*Study material*
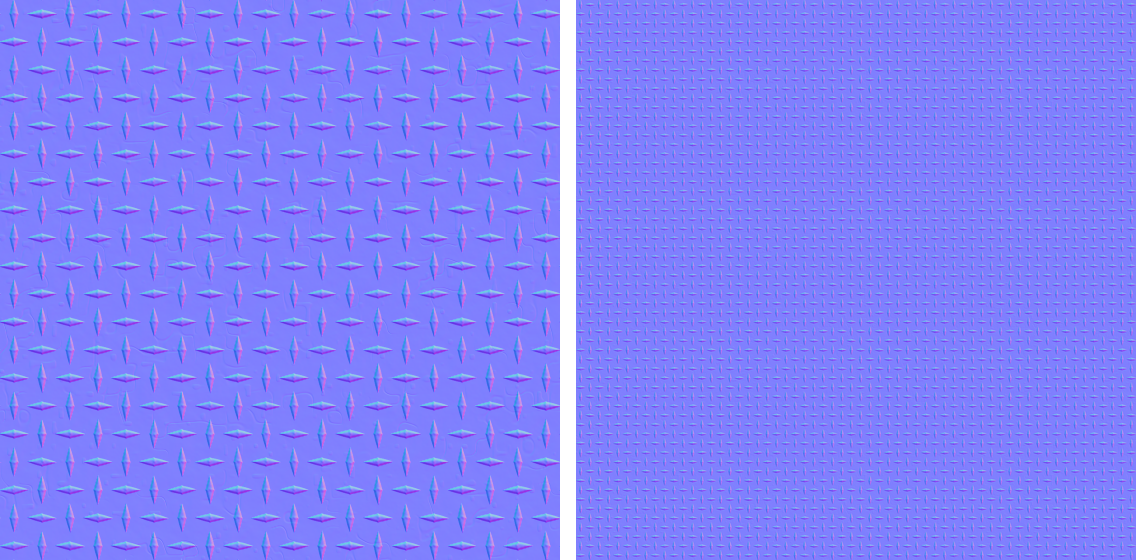
Left: one tile. Right: repeated 3 by 3.
A three.js fragment shader for this texture map:

```glsl
varying vec2 vUv;

const float CELLS = 20.0;

float hash(vec2 p) {
  vec3 q = fract(p.xyx * vec3(0.1031, 0.1030, 0.0973));
  q += dot(q, q.yzx + 33.33);
  return fract((q.x + q.y) * q.z);
}

// Value noise that wraps after a whole number of lattice steps
float noise(vec2 uv, float period) {
  vec2 p = uv * period;
  vec2 i = floor(p);
  vec2 f = p - i;
  f = f * f * f * (f * (f * 6.0 - 15.0) + 10.0);
  vec2 a = mod(i, period);
  vec2 b = mod(i + 1.0, period);
  return mix(mix(hash(a), hash(vec2(b.x, a.y)), f.x),
             mix(hash(vec2(a.x, b.y)), hash(b), f.x), f.y);
}

// Raised lug along x: steep rim, softer shoulder, flat crown with a nub
float lugHeight(vec2 p, vec2 id) {
  float size = hash(id + 7.0);
  float skew = hash(id + 41.0) - 0.5;
  p.y += skew * 0.06 * p.x;
  float along = abs(p.x) / (0.53 + 0.03 * size);
  float halfWidth = 0.145 * (1.0 - pow(along, 1.35)) + 0.018 * exp(-700.0 * p.x * p.x);
  float inset = max(halfWidth - abs(p.y), 0.0);
  float rim = 0.05 + 0.015 * hash(id + 83.0);
  float h = 0.78 * min(inset, rim) + 0.25 * clamp(inset - rim, 0.0, 0.04);
  vec2 q = p - vec2(skew * 0.08, 0.02);
  return h + 0.018 * exp(-350.0 * dot(q, q)) * smoothstep(0.0, 0.05, inset);
}

// Lugs alternate direction like a checkerboard; tips reach into the next cell
float treadHeight(vec2 uv) {
  vec2 p = uv * CELLS;
  vec2 cell = floor(p);
  float h = 0.0;
  for (int y = -1; y <= 1; y++) {
    for (int x = -1; x <= 1; x++) {
      vec2 c = cell + vec2(float(x), float(y));
      vec2 id = mod(c, CELLS);
      vec2 d = p - c - 0.5;
      if (mod(id.x + id.y, 2.0) > 0.5) d = d.yx;
      h = max(h, lugHeight(d, id));
    }
  }
  return h;
}

// Faint unevenness, grain and patches of hairline scratches
float wearHeight(vec2 uv) {
  float h = 0.006 * noise(uv, 34.0) + 0.0025 * noise(uv, 90.0) + 0.0008 * noise(uv, 210.0);
  vec2 warped = uv + 0.012 * vec2(noise(uv, 25.0), noise(uv + 0.37, 25.0));
  float line = abs(noise(warped, 38.0) - 0.5);
  float patches = smoothstep(0.5, 0.8, noise(uv + 0.19, 23.0));
  h -= 0.005 * patches * (1.0 - smoothstep(0.0, 0.08, line));
  float pits = smoothstep(0.86, 1.0, noise(uv + 0.61, 75.0));
  return h + 0.006 * pits;
}

float surface(vec2 uv) {
  return treadHeight(uv) + wearHeight(uv);
}

void main() {
  // Central differences, softened over a small part of a cell
  float e = 0.024;
  vec2 s = vec2(e / CELLS, 0.0);
  vec2 slope = vec2(surface(vUv + s.xy) - surface(vUv - s.xy),
                    surface(vUv + s.yx) - surface(vUv - s.yx)) / (2.0 * e);

  // Encode the tangent space normal as colour
  vec3 normal = normalize(vec3(-slope, 1.0));
  gl_FragColor = vec4(normal * 0.5 + vec3(0.5, 0.5, 0.495), 1.0);
}
```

*Task goal*
Would you write out each entry word for word and omit the images?

*Result of the task*
Left: one tile. Right: repeated 3 by 3.
A three.js fragment shader for this texture map:

```glsl
varying vec2 vUv;

const float CELLS = 20.0;

float hash(vec2 p) {
  vec3 q = fract(p.xyx * vec3(0.1031, 0.1030, 0.0973));
  q += dot(q, q.yzx + 33.33);
  return fract((q.x + q.y) * q.z);
}

// Value noise that wraps after a whole number of lattice steps
float noise(vec2 uv, float period) {
  vec2 p = uv * period;
  vec2 i = floor(p);
  vec2 f = p - i;
  f = f * f * f * (f * (f * 6.0 - 15.0) + 10.0);
  vec2 a = mod(i, period);
  vec2 b = mod(i + 1.0, period);
  return mix(mix(hash(a), hash(vec2(b.x, a.y)), f.x),
             mix(hash(vec2(a.x, b.y)), hash(b), f.x), f.y);
}

// Raised lug along x: steep rim, softer shoulder, flat crown with a nub
float lugHeight(vec2 p, vec2 id) {
  float size = hash(id + 7.0);
  float skew = hash(id + 41.0) - 0.5;
  p.y += skew * 0.06 * p.x;
  float along = abs(p.x) / (0.53 + 0.03 * size);
  float halfWidth = 0.145 * (1.0 - pow(along, 1.35)) + 0.018 * exp(-700.0 * p.x * p.x);
  float inset = max(halfWidth - abs(p.y), 0.0);
  float rim = 0.05 + 0.015 * hash(id + 83.0);
  float h = 0.78 * min(inset, rim) + 0.25 * clamp(inset - rim, 0.0, 0.04);
  vec2 q = p - vec2(skew * 0.08, 0.02);
  return h + 0.018 * exp(-350.0 * dot(q, q)) * smoothstep(0.0, 0.05, inset);
}

// Lugs alternate direction like a checkerboard; tips reach into the next cell
float treadHeight(vec2 uv) {
  vec2 p = uv * CELLS;
  vec2 cell = floor(p);
  float h = 0.0;
  for (int y = -1; y <= 1; y++) {
    for (int x = -1; x <= 1; x++) {
      vec2 c = cell + vec2(float(x), float(y));
      vec2 id = mod(c, CELLS);
      vec2 d = p - c - 0.5;
      if (mod(id.x + id.y, 2.0) > 0.5) d = d.yx;
      h = max(h, lugHeight(d, id));
    }
  }
  return h;
}

// Faint unevenness, grain and patches of hairline scratches
float wearHeight(vec2 uv) {
  float h = 0.006 * noise(uv, 34.0) + 0.0025 * noise(uv, 90.0) + 0.0008 * noise(uv, 210.0);
  vec2 warped = uv + 0.012 * vec2(noise(uv, 25.0), noise(uv + 0.37, 25.0));
  float line = abs(noise(warped, 38.0) - 0.5);
  float patches = smoothstep(0.5, 0.8, noise(uv + 0.19, 23.0));
  h -= 0.005 * patches * (1.0 - smoothstep(0.0, 0.08, line));
  float pits = smoothstep(0.86, 1.0, noise(uv + 0.61, 75.0));
  return h + 0.006 * pits;
}

float surface(vec2 uv) {
  return treadHeight(uv) + wearHeight(uv);
}

void main() {
  // Central differences, softened over a small part of a cell
  float e = 0.024;
  vec2 s = vec2(e / CELLS, 0.0);
  vec2 slope = vec2(surface(vUv + s.xy) - surface(vUv - s.xy),
                    surface(vUv + s.yx) - surface(vUv - s.yx)) / (2.0 * e);

  // Encode the tangent space normal as colour
  vec3 normal = normalize(vec3(-slope, 1.0));
  gl_FragColor = vec4(normal * 0.5 + vec3(0.5, 0.5, 0.495), 1.0);
}
```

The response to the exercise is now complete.